God is still in the miracle business
Three months ago I was given what felt like a death sentence. A well-meaning doctor looked at my wife and I and, with a very calm demeanor, said: “Your heart isn’t working well.”
He then showed us an image of my heart beating compared to a healthy heart. Mine barely moved.
“Is this going to kill me?” was my first question.
He didn’t answer. All he could muster was “The 10-year survivability rate is good.”
I had gone to the cardiologist for a routine checkup and was expecting him to say that everything was fine. I wasn’t prepared to be told my heart was failing.

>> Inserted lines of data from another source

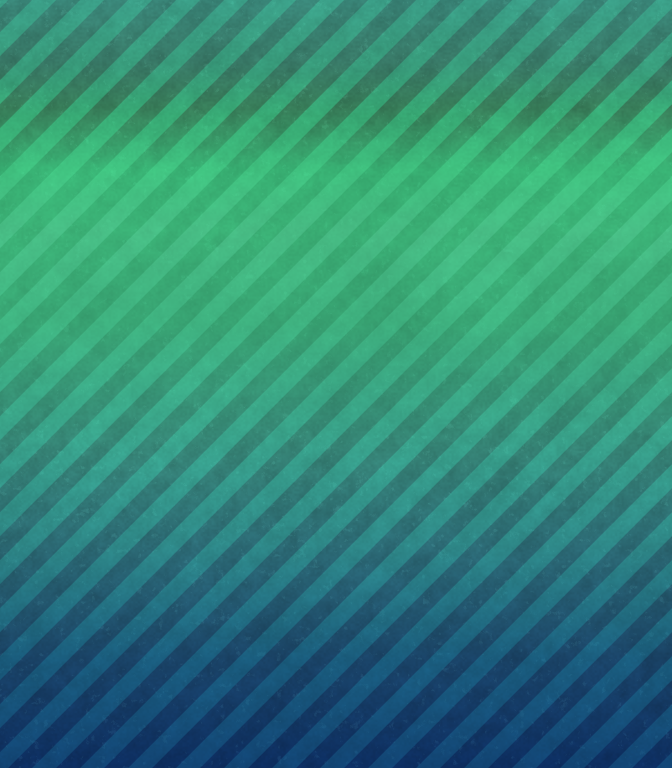
A WebGL 2 fragment shader for this pattern:

```glsl
#version 300 es
precision highp float;
// Worn diagonal stripes over a vertical gradient from teal through green to deep blue.

uniform vec2 u_resolution;
out vec4 outColor;

const float STRIPES_ACROSS = 14.0;
const float LIGHT_CENTER = 0.92;
const float LIGHT_WIDTH = 0.5;
const int STOPS = 10;

// Gradient stops: rgb and distance down from the top edge
const vec4 LIGHT_RAMP[STOPS] = vec4[STOPS](
  vec4(0.23, 0.62, 0.53, 0.00), vec4(0.22, 0.61, 0.48, 0.09),
  vec4(0.22, 0.67, 0.46, 0.15), vec4(0.25, 0.76, 0.50, 0.22),
  vec4(0.28, 0.74, 0.52, 0.30), vec4(0.25, 0.71, 0.51, 0.42),
  vec4(0.22, 0.63, 0.55, 0.59), vec4(0.18, 0.53, 0.53, 0.71),
  vec4(0.10, 0.36, 0.49, 0.86), vec4(0.07, 0.27, 0.46, 1.00));
const vec4 DARK_RAMP[STOPS] = vec4[STOPS](
  vec4(0.22, 0.51, 0.46, 0.00), vec4(0.22, 0.47, 0.40, 0.08),
  vec4(0.22, 0.49, 0.35, 0.14), vec4(0.22, 0.69, 0.45, 0.22),
  vec4(0.23, 0.69, 0.46, 0.30), vec4(0.22, 0.64, 0.45, 0.42),
  vec4(0.21, 0.51, 0.46, 0.59), vec4(0.17, 0.41, 0.45, 0.71),
  vec4(0.10, 0.26, 0.40, 0.86), vec4(0.05, 0.18, 0.38, 1.00));

float hash(vec2 p) {
  return fract(sin(dot(p, vec2(127.1, 311.7))) * 43758.5453);
}

float valueNoise(vec2 p) {
  vec2 cell = floor(p);
  vec2 f = fract(p);
  f = f * f * (3.0 - 2.0 * f);
  float low = mix(hash(cell), hash(cell + vec2(1.0, 0.0)), f.x);
  float high = mix(hash(cell + vec2(0.0, 1.0)), hash(cell + 1.0), f.x);
  return mix(low, high, f.y);
}

float fbm(vec2 p) {
  float sum = 0.0;
  float gain = 0.5;
  for (int i = 0; i < 5; i++) {
    sum += gain * valueNoise(p);
    p = mat2(1.6, 1.2, -1.2, 1.6) * p + 17.3;
    gain *= 0.5;
  }
  return sum;
}

vec3 rampColor(vec4 ramp[STOPS], float t) {
  vec3 color = ramp[0].rgb;
  for (int i = 1; i < STOPS; i++) {
    float span = ramp[i].a - ramp[i - 1].a;
    color = mix(color, ramp[i].rgb, clamp((t - ramp[i - 1].a) / span, 0.0, 1.0));
  }
  return color;
}

// Coverage of the light stripe, with edges softened by blur
float stripeMask(float phase, float center, float width, float blur) {
  float offset = abs(fract(phase - center + 0.5) - 0.5);
  return 1.0 - smoothstep(-blur, blur, offset - 0.5 * width);
}

void main() {
  vec2 p = gl_FragCoord.xy / u_resolution.x;
  float down = 1.0 - gl_FragCoord.y / u_resolution.y;

  // Stripes rising to the right
  float phase = STRIPES_ACROSS * (p.x - p.y);
  float blur = STRIPES_ACROSS / u_resolution.x;
  float light = stripeMask(phase, LIGHT_CENTER, LIGHT_WIDTH, blur);
  vec3 color = mix(rampColor(DARK_RAMP, down), rampColor(LIGHT_RAMP, down), light);

  // Soft clouds, small blotches and fine grain
  float clouds = fbm(p * 7.0) - 0.48;
  float blotches = fbm(p * 55.0 + 31.0) - 0.48;
  float grain = valueNoise(p * 300.0) - 0.5;
  float calm = smoothstep(0.12, 0.26, down) * (1.0 - smoothstep(0.4, 0.65, down));
  float wear = mix(1.0, 0.55, calm) * mix(1.0, 0.7, light);
  color *= 1.0 + 0.10 * clouds + wear * (0.20 * blotches + 0.07 * grain);

  // Scattered pale flecks
  float flecks = smoothstep(0.62, 0.8, fbm(p * 130.0 + 9.0));
  color += 0.05 * wear * flecks * vec3(0.6, 1.0, 0.9);

  outColor = vec4(clamp(color, 0.0, 1.0), 1.0);
}
```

Ten years didn’t feel like very long while I was sitting in the doctor’s office that day. It’s not that he said I would only live 10 more years, but he wasn’t willing to guess beyond that 10-year mark.
In 10 years, my youngest child will be 12 and my oldest 21. The other three children will be somewhere in between.
To say we were shocked — and devastated — would fall short of the emotions we felt. We had planned to go on a quick lunch date after the appointment, but instead cried most of the way home in silence.
We did a lot of praying and planning and thinking in the days following that appointment. While we all live with the certainty of death, the vague notion of dying at some point in the future is much different than the reality that a failing heart could soon kill me. It hung over me like a lead balloon, and still does.
Oddly, I had no symptoms of heart failure. I wasn’t short of breath. I didn’t have difficulty sleeping. I wasn’t retaining fluid. For the most part, I felt as healthy as I ever had. And that stumped the doctors. More than one called it a miracle that I was asymptomatic, considering how low my heart function was.
During those first few days following the news we prayed earnestly for God’s healing, and we also prayed for God to be glorified. No matter what road this disease took, we endeavored to bring glory to God.
I began taking a host of medications and changed my diet. At a six-week checkup, the test results were the same. It appeared the medication wasn’t having much impact. While we had hoped medication would allow me to delay the possibility of a device implant or transplant for several years, our hope faded after that appointment.
So we began making other plans. My wife began exploring master’s degree programs so she would have a way to provide for our five children after I was gone. We looked at ways to start saving for a transplant, which will cost more than $1 million. I taught my oldest children CPR and how to use a portable defibrillator in case my heart stopped. We checked every box we could think of when it came to planning for the future.
And we prayed some more. Our prayers turned from asking for God’s healing to something more along the lines of “don’t let this sickness drive our children away from Christ.” It’s easy to be angry at a God who takes your father too soon.
After that six-week appointment, a cardiologist in Houston, Texas, referred me to the transplant team at Houston Methodist. Though he had yet to lay eyes on me, he took one look at my test results and felt I should be evaluated for a transplant.
That we potentially were going down that path was as devastating as the initial news that I was sick. A heart transplant is a big deal, and more involved than we could have ever imagined.
But just before going to Houston Methodist for the evaluation, a cardiac MRI test showed that my heart function had improved significantly — more than my cardiologist in Jackson expected and more than I had hoped and prayed for. It wasn’t in the normal range, but it was high enough that doctors thought a transplant was unnecessary and an implanted defibrillator probably wouldn’t be necessary either. It was the best news possible.
We made the trip to Houston with a copy of that test result on a CD and proudly showed it to the heart team there. While I still went through some of the transplant evaluation testing, doctors agreed with the findings.
There were two possibilities that explained why my heart function improved so drastically. The first is that my heart wasn’t as sick as we thought, though two different cardiologists and three tests showed it was. The second explanation is that the drugs miraculously began working after that six-week checkup. My cardiologist in Houston wouldn’t say, but I have no doubt it’s the latter.
As my wife will surely attest, I am quite cynical by nature. If you tell me your mother loves you, I’ll ask for proof. It makes me a good fit for the business I’m in, but sometimes means I’m lousy at life. But even the cynical side of me is convinced that God still works miracles and prayer works. I don’t doubt the miracle that is modern medicine, but I also don’t doubt the miracles of an all-powerful God.
Though sharing something as personal as this is not easy, I vowed to glorify God no matter what road this disease took. It appears to be taking the miraculous, so I have no choice but to give God credit for it.
The future is still uncertain. My heart may weaken further and a transplant may still be necessary one day. But for now, my heart is healthy enough to keep me breathing and as long as that’s the case I’ll praise God for it.
Publisher Luke Horton can be reached at firstname.lastname@example.org.